FOR IMMEDIATE RELEASE
WASHINGTON, October 19, 2015 – Voices of Vietnam, an organization dedicated to raising awareness of the plight of women sexually assaulted by South Korean troops during the Vietnam War, today delivered its Change.org petition with nearly 29,000 signatures of its Change.org petition to the South Korean Embassy in Washington, DC.
The petition, started by Nguyen Thi Bach Tuyet to draw attention to her story of survival after being raped by a South Korean Korean soldier, calls on President Park Geun-hye to apologize for the system rape and sexual assault of thousands of Vietnamese women during the Vietnam War.
“I was only a young girl when South Korean soldiers came to fight in my country of Vietnam as an ally of the United States during the Vietnam War. At the time, my family owned a small tea shop near a Korean military base. One day, while all her children looked on, a South Korean soldier entered our shop and raped my mother. Several months later, another soldier came to our shop and raped me. Both my mother and I got pregnant from our assaults,” Ms. Nguyen said in her petition.
“For more than 40 years, the South Korean government has not recognized these atrocities committed by their soldiers during the war — but I will no longer accept their silence.
“Only 800 survivors like me are estimated to be alive today. Our children are the Lai Dai Han, or mixed Vietnamese and Korean blood. We have struggled for decades without a formal apology, acknowledgement, or reparations from the Korean Government. I fear that soon there will be no one left to tell our stories and that we will be forgotten,” she continued.
Co-chaired by Former Congressman Anh (Joseph) Cao of Louisiana, the first Vietnamese-American member of Congress, and Cyndi Nguyen, Executive Director of VIET New Orleans, Voices of Vietnam provides a platform for those that have spent years in silence.
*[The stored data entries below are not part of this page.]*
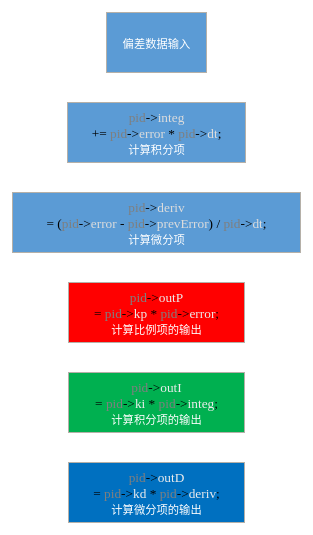
<!DOCTYPE html>
<html lang="zh-CN">
<head>
<meta charset="utf-8">
<title>PID 计算流程</title>
<style>
:root {
  --paper: #ffffff;
  --blue: #5b9bd5;
  --red: #ff0000;
  --green: #00b050;
  --deep-blue: #0070c0;
  --outline: #b5b0a8;
  --object: #7f7f7f;
  --operator: #000000;
  --member: #dcdcdc;
  --label: #ffffff;
}
* { box-sizing: border-box; margin: 0; }
html, body { width: 313px; height: 535px; overflow: hidden; background: var(--paper); }
.flow {
  display: flex;
  flex-direction: column;
  align-items: center;
  gap: 29px;
  width: 313px;
  height: 535px;
  padding-top: 12px;
}
.step {
  display: flex;
  flex-direction: column;
  align-items: center;
  justify-content: center;
  flex: none;
  width: 177px;
  height: 61px;
  border: 1px solid var(--outline);
  background: var(--blue);
  white-space: nowrap;
}
.input { width: 101px; }
.integral { width: 179px; }
.derivative { width: 289px; }
.out-p { background: var(--red); }
.out-i { background: var(--green); }
.out-d { background: var(--deep-blue); }
.code {
  font: 13.33px/16px "Liberation Serif", "Times New Roman", serif;
  color: var(--operator);
}
.code i { font-style: normal; color: var(--object); }
.code b { font-weight: normal; color: var(--member); }
.out-p b, .out-i b, .out-d b { color: #ececec; }
.label {
  font: 11.3px/14px "Noto Sans CJK SC", "Noto Sans CJK JP", sans-serif;
  color: var(--label);
}
</style>
</head>
<body>
<main class="flow">
  <section class="step input">
    <p class="label">偏差数据输入</p>
  </section>
  <section class="step integral">
    <p class="code"><i>pid</i>-&gt;<b>integ</b></p>
    <p class="code">+= <i>pid</i>-&gt;<b>error</b> * <i>pid</i>-&gt;<b>dt</b>;</p>
    <p class="label">计算积分项</p>
  </section>
  <section class="step derivative">
    <p class="code"><i>pid</i>-&gt;<b>deriv</b></p>
    <p class="code">= (<i>pid</i>-&gt;<b>error</b> - <i>pid</i>-&gt;<b>prevError</b>) / <i>pid</i>-&gt;<b>dt</b>;</p>
    <p class="label">计算微分项</p>
  </section>
  <section class="step out-p">
    <p class="code"><i>pid</i>-&gt;<b>outP</b></p>
    <p class="code">= <i>pid</i>-&gt;<b>kp</b> * <i>pid</i>-&gt;<b>error</b>;</p>
    <p class="label">计算比例项的输出</p>
  </section>
  <section class="step out-i">
    <p class="code"><i>pid</i>-&gt;<b>outI</b></p>
    <p class="code">= <i>pid</i>-&gt;<b>ki</b> * <i>pid</i>-&gt;<b>integ</b>;</p>
    <p class="label">计算积分项的输出</p>
  </section>
  <section class="step out-d">
    <p class="code"><i>pid</i>-&gt;<b>outD</b></p>
    <p class="code">= <i>pid</i>-&gt;<b>kd</b> * <i>pid</i>-&gt;<b>deriv</b>;</p>
    <p class="label">计算微分项的输出</p>
  </section>
</main>
</body>
</html>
Individuals interested signing the petition or learning more are encouraged to visit our website and watch the first-hand video testimonials of Con Lai Dai Han survival stories at VietnamVoices.org.